About the Hardcore Chef
What is “Hardcore Dieting”?
As we define it, “hardcore dieting” involves ingesting the right foods at the right times in order to serve a goal, whether it’s getting ripped, moving heavier weights, climbing harder climbs, or just wanting to look and feel your best at all times.
We think getting hardcore performance out of your food shouldn’t include making food feel like a chore. Sure, Chris Evans looks like a literal superhero in the movie Captain America, but to hear him talk about what he had to do to get there, you’d think he’d been sent to purgatory for a year:
“Working out sucked, eating sucked more. You get to a point where you just can’t even look at another piece of chicken. You’re just so bloated, but you just have to keep consuming protein, so that was tricky.”
Too bad for Evans that his trainer thought the bodybuilding diet in use 40 years ago was still relevant.
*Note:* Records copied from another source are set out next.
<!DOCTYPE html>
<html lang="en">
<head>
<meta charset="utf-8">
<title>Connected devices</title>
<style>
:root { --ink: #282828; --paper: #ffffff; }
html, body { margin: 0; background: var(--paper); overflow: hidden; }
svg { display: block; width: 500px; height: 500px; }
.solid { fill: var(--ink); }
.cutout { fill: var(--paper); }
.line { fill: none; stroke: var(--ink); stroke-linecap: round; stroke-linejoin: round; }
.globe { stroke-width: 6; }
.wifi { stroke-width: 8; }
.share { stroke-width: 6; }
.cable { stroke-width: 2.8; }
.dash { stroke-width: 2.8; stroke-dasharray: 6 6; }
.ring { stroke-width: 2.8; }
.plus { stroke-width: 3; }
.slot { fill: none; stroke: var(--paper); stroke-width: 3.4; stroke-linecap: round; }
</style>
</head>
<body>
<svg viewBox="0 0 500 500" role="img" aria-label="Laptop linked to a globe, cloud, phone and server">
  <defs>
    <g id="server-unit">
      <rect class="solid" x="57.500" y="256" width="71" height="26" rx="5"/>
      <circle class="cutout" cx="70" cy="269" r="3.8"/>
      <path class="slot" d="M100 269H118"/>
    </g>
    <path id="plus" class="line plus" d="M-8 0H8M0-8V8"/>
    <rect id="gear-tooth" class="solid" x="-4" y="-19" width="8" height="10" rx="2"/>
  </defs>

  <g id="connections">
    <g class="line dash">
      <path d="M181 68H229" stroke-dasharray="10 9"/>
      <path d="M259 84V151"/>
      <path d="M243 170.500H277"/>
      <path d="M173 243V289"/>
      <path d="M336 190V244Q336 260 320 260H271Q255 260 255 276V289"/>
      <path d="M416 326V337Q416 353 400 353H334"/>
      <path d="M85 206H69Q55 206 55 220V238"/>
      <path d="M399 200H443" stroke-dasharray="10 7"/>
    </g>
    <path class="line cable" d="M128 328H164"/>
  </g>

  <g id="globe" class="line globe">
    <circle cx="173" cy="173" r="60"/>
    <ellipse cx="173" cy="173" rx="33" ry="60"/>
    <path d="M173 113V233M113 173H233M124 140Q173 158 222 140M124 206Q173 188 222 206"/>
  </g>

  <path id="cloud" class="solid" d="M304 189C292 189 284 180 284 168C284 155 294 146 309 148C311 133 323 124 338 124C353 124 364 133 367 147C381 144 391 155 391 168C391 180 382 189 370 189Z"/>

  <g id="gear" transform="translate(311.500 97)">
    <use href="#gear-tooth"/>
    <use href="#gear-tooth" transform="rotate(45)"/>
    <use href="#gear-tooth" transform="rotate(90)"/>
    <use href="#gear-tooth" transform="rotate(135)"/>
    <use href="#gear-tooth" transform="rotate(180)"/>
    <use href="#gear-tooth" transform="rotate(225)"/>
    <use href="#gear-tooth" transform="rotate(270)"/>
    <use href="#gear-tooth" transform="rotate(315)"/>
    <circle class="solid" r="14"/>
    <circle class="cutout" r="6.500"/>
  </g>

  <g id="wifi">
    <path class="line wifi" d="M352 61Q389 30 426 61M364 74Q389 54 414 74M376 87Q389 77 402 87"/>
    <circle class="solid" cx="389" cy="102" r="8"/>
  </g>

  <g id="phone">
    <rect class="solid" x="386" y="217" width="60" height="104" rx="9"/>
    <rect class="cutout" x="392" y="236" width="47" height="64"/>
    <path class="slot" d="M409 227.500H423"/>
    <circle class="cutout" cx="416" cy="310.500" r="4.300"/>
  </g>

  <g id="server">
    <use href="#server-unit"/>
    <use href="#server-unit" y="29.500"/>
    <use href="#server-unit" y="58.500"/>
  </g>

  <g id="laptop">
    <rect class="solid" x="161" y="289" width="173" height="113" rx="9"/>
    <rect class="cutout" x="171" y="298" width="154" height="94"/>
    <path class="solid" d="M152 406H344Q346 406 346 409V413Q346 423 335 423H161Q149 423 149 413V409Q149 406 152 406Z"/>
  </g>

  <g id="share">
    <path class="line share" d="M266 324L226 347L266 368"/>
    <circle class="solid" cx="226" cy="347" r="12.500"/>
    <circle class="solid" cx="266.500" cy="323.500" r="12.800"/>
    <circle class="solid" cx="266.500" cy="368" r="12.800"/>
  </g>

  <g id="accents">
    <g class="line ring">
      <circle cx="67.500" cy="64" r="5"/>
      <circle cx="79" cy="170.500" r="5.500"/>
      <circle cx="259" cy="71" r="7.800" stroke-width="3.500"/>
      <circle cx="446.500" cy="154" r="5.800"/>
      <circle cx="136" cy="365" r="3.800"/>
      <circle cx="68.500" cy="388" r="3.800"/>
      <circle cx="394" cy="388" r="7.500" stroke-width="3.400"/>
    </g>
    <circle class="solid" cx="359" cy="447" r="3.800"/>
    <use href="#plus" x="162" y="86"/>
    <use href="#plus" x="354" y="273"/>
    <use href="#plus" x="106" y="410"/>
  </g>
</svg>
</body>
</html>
We’re pretty sure there’s a better way — and the testimonials from people who’ve used Carb Back-Loading are definitely in our favor.
We say it is possible to enjoy food, enjoy life, AND reach even the most extreme lean mass and fat loss goals without suffering like Chris Evans did.
Who is The Hardcore Chef?
Why, that would be YOU!
Being a Hardcore Chef means knowing how to prepare and (most importantly) EAT food that serves three main goals:
- Feeling like a superhero
- Looking like a superhero
- Always eating food that actually tastes good and makes you feel good.
Because the two diet frameworks we (the staff here at The Hardcore Chef) adhere to involve cycling high-fat moderate-protein (i.e. ketogenic) meals with periods of high carbohydrate eating (also known as cyclic ketogenic dieting), most of our recipes are “ultra low carb” — meaning they help the dieter stay under 30g of carbohydrates per day (that’s usable carbs, not including fiber).
The other portion of our recipes are “ultra high glycemic” (high-GI) — meaning they are specifically designed to get maximal insulin release and to be digested rapidly.
These two meal types, ULC and high-GI, form the basis of both the Carb Back-Loading and Carb Nite diet , the former aimed at bodybuilders, figure competitors, and powerlifters allowing them to pack on as much muscle as possible while keeping fat loss going, and the latter aimed at “normal people” and also many athletes who are interested in losing as much fat as possible without losing any muscle.
Which other diet frameworks could you match these recipes to?
Plenty! The following is hardly an exhaustive list (there’s a new diet plan invented every day on the interwebs), but here are the ones we know about, where eating ultra-low-carb meals with punctuated high-glycemic meals tends to be important:
And when it comes to low carb foods, much of it ends up being Paleo, too. So adherents of the likes of Robb Wolf and Mark Sisson will find much to consume here.